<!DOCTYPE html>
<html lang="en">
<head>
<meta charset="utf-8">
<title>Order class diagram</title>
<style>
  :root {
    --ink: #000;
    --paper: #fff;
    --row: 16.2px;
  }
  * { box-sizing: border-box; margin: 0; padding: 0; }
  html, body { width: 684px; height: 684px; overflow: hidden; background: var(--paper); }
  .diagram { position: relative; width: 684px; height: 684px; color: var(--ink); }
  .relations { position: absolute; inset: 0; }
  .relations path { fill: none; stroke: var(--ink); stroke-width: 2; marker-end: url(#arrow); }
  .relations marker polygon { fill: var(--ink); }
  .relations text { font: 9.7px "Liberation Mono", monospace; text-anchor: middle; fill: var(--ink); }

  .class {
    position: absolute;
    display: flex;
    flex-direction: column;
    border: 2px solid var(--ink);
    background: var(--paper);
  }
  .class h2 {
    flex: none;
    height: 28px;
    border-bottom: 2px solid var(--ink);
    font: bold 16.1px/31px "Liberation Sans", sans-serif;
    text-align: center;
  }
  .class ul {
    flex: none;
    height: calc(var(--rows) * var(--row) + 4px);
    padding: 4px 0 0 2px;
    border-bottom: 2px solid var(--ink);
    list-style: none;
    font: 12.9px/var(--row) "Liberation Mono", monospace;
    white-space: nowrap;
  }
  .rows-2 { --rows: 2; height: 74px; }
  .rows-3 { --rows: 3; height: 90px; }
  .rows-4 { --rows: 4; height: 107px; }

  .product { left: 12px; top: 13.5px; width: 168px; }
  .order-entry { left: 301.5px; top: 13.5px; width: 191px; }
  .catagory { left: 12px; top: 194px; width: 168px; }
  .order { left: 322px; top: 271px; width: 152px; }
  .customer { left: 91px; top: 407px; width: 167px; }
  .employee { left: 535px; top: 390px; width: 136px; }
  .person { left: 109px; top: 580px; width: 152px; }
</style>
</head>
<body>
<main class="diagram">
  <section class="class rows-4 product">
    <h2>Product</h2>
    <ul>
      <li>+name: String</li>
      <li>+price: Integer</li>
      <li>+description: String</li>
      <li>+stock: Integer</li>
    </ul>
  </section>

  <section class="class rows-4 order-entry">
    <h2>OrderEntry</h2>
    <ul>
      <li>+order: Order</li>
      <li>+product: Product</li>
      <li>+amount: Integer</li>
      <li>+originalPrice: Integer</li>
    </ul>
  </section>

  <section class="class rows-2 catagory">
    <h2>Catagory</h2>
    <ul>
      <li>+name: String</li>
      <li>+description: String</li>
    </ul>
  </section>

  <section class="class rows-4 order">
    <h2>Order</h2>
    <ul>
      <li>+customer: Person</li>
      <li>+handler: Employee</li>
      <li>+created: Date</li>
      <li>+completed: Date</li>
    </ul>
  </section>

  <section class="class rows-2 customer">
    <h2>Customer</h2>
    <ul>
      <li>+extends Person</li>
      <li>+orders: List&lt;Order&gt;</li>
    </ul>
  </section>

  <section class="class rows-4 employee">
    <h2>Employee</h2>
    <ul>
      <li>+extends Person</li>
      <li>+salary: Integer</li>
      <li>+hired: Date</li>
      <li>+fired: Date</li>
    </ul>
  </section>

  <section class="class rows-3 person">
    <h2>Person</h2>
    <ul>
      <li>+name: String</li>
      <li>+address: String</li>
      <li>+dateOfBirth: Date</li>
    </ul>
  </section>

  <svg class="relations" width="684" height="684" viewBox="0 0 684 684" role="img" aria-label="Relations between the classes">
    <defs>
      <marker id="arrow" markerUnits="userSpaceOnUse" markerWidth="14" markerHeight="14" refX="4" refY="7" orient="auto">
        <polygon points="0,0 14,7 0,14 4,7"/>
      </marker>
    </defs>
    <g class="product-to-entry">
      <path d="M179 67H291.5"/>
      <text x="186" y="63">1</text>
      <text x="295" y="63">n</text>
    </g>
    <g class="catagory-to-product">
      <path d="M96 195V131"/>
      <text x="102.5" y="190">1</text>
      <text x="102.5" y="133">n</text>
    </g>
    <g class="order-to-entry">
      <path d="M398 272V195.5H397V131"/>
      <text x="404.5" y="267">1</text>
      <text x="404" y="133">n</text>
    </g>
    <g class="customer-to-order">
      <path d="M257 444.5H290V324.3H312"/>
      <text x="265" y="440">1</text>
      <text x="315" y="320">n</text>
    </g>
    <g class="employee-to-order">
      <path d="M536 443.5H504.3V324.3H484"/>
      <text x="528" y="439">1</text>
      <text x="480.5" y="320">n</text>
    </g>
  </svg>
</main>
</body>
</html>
☆ ☆ ☆ ☆
DIRECTIONS: Show every line of the entries above where the word "paper" occurs.

SOLUTION TO THIS TASK:
    --paper: #fff;
  html, body { width: 684px; height: 684px; overflow: hidden; background: var(--paper); }
    background: var(--paper);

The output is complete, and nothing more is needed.